BASKETBALL: Unlike in the past, UofM dancing into the Final Four without much local influence
As the University of Michigan men’s basketball team prepares to play for a National Championship Monday night, it’s interesting to note, unlike other Wolverines hoops squads that advanced into the final four (see 1964, 1965, 1976, 1989, 1992, 1993), the 2013 Maize and Blue cage crew is minus significant contributions from former in-state prep stars.
The only two players in head coach John Beilein’s rotation spawning from high schools in Michigan are role players Jordan Morgan (University of Detroit-Jesuit) and Jon Horford (Grand Ledge).
Beilein’s stars, Trey Burke (Ohio), Tim Hardaway, Jr. (Florida), Glenn Robinson, III (Indiana) and Mitch McGary (Indiana) are all from out of state.
In other words, the Wolverines are succeeding in spite of not winning the in-state recruiting battle.
Which is funny when you consider history; up until the past decade and a half, Michigan was far and away the king of the local recruiting game, virtually having their pick of the state’s blue-chip prepster crop each and every year.
The 1964 and 1965 final four teams had All-American center and Detroit Northern product Bill Buntin, all-Big 10 pick and Detroit Western alum Oliver Darden and team captain Larry Tregoning of Ferndale.
The 1976 was captained by Flint schoolboy legend Wayman Britt (Flint Northern) and had Ferndale’s Tom Staton and Alan Hardy from Detroit Northwestern coming off the bench.
The National Championship club in 1989 was led by a trio of Michigan born-and-bred ballers who each went on to become first-round NBA Draft choices. Future multi-year all-star Glen Rice (Flint Northwestern) was the captain and top-scorer on that squad and he was flanked by Terry Mills (Romulus) and Loy Vaught (Kalamazoo Loy Norix) in the frontcourt.
The 1992 and 1993 “Fab Five” teams were famously sparked by Chris Webber (Birmingham Detroit Country Day) and Jalen Rose (Detroit Southwestern), with 1989 Mr. Basketball-winner Michael Talley (Detroit Cooley) and Grand Rapids native James Voskuil playing important reserve roles.
The end of the era of Michigan dominating the in-state recruiting landscape came with the ouster of Fab Five and ’89 National-Championship team head coach Steve Fisher in 1997, not surprisingly coinciding with the early stages of Tom Izzo’s mega-successful regime at Michigan State getting off the ground in East Lansing.

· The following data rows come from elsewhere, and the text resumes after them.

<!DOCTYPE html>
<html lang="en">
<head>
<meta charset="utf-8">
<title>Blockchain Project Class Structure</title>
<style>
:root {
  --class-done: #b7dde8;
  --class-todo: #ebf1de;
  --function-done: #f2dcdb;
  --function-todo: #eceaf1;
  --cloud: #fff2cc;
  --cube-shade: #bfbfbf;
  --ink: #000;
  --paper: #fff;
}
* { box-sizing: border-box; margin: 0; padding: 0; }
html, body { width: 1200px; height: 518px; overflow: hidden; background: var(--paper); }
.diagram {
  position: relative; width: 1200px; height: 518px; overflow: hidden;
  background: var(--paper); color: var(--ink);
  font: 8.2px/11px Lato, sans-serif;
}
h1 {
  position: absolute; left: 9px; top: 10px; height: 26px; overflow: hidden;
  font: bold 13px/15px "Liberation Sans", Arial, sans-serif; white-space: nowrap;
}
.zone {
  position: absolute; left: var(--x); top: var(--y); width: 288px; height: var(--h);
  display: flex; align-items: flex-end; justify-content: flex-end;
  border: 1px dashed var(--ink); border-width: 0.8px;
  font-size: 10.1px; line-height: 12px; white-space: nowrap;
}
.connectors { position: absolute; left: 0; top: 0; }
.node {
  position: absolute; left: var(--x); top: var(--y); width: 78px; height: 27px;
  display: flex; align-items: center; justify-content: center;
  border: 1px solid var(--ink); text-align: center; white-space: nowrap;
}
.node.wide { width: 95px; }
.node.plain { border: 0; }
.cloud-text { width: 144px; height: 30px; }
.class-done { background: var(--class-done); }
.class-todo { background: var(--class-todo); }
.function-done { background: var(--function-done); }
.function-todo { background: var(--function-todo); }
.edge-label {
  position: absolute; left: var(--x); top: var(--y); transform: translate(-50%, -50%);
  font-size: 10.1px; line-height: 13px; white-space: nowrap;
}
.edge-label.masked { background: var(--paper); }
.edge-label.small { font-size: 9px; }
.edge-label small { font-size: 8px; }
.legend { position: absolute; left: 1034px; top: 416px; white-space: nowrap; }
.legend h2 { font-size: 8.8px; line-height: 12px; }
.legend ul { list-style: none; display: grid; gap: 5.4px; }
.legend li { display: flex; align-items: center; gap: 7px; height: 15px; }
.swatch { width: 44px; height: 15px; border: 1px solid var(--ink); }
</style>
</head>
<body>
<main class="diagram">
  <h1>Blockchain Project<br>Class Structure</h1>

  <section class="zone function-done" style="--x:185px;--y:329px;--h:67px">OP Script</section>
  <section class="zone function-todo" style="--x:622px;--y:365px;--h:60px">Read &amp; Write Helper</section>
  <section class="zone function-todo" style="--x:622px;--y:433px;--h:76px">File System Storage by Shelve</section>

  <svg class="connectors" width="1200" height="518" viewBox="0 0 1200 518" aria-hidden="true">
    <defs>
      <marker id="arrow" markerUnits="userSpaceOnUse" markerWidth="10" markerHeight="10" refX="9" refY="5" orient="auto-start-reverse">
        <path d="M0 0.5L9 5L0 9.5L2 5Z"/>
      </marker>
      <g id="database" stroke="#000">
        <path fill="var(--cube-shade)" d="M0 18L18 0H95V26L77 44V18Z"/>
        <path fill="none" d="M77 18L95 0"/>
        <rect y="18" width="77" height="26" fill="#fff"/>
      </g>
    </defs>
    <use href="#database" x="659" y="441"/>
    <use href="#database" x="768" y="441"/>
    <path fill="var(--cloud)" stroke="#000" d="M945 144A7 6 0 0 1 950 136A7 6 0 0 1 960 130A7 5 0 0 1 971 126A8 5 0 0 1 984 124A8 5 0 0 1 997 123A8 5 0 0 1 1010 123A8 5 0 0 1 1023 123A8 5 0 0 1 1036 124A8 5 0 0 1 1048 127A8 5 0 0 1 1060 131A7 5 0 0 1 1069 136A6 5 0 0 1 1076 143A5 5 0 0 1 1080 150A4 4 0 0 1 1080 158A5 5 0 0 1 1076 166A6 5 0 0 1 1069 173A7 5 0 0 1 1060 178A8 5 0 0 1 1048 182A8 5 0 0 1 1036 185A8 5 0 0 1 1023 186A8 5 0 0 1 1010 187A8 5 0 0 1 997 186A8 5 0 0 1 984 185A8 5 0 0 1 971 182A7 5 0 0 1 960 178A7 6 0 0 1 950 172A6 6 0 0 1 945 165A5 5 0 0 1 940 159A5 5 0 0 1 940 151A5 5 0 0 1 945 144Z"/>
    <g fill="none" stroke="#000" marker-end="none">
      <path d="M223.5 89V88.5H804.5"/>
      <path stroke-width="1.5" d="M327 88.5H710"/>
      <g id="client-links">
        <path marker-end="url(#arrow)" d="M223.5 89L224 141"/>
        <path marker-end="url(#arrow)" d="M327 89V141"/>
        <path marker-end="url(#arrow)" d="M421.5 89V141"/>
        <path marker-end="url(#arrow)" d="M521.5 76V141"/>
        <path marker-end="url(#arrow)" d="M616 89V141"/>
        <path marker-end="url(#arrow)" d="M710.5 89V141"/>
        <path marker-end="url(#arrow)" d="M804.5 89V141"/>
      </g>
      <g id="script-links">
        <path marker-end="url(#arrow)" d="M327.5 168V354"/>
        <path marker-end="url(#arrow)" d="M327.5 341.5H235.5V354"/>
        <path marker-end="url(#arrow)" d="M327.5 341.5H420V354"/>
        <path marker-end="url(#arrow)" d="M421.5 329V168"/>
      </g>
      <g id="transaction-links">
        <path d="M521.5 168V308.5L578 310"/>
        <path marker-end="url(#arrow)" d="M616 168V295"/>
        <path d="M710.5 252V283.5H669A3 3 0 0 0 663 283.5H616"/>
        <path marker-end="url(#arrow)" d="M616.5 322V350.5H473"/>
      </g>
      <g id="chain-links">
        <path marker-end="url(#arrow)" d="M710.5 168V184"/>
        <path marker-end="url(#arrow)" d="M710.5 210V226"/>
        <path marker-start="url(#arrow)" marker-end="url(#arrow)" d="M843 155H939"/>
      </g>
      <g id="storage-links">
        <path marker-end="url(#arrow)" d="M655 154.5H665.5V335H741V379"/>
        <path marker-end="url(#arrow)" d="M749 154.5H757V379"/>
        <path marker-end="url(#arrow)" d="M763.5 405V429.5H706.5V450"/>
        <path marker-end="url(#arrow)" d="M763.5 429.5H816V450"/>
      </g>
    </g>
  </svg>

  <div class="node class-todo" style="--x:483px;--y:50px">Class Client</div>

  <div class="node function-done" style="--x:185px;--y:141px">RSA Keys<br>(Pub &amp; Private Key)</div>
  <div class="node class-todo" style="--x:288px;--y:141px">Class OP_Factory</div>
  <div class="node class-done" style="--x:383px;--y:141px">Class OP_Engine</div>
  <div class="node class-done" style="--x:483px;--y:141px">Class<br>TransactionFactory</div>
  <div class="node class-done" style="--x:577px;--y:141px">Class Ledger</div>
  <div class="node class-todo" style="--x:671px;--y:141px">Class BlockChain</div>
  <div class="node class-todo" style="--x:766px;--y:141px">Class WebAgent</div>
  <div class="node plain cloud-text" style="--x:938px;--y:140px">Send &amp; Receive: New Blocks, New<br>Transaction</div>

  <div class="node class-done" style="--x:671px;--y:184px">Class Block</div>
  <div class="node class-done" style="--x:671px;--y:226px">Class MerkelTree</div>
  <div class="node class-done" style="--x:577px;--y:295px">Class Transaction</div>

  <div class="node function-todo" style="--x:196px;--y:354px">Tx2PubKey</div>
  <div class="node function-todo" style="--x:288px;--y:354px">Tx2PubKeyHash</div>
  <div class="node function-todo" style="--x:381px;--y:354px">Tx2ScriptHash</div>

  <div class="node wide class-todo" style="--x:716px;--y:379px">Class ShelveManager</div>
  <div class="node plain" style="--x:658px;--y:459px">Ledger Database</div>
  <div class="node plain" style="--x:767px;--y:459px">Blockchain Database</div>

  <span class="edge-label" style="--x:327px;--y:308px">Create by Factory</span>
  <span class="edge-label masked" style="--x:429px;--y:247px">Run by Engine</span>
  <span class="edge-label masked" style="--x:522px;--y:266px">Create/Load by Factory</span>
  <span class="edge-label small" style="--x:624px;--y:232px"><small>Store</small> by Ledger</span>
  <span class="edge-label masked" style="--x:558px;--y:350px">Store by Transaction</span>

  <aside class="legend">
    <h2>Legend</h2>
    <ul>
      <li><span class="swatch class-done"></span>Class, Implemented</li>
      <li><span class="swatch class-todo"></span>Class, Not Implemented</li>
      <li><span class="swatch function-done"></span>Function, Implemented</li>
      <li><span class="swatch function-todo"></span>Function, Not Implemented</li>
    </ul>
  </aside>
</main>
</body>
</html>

Michigan has only signed two of the state’s Mr. Basketball-winners (Dion Harris in 2003 and Manny Harris in 2007) in the 16 years since Fisher, now at San Diego State, left Ann Arbor amid the booster scandal that eventually resulted in NCAA sanctions including probation and a vacating of the ’92 and ’93 Final Four appearances.
Beilein and his staff have made some recent strides in getting the local recruiting ship steered back in the right direction. They snagged Gatorade Player of the Year Award-winner Derrick Walton, Jr. (Harper Woods Chandler Park Academy) for their incoming recruiting class, someone being looked to by the program brass as the Wolvverines "point guard of the future," ready to assume floor-general duties from Burke upon him leaving for the NBA.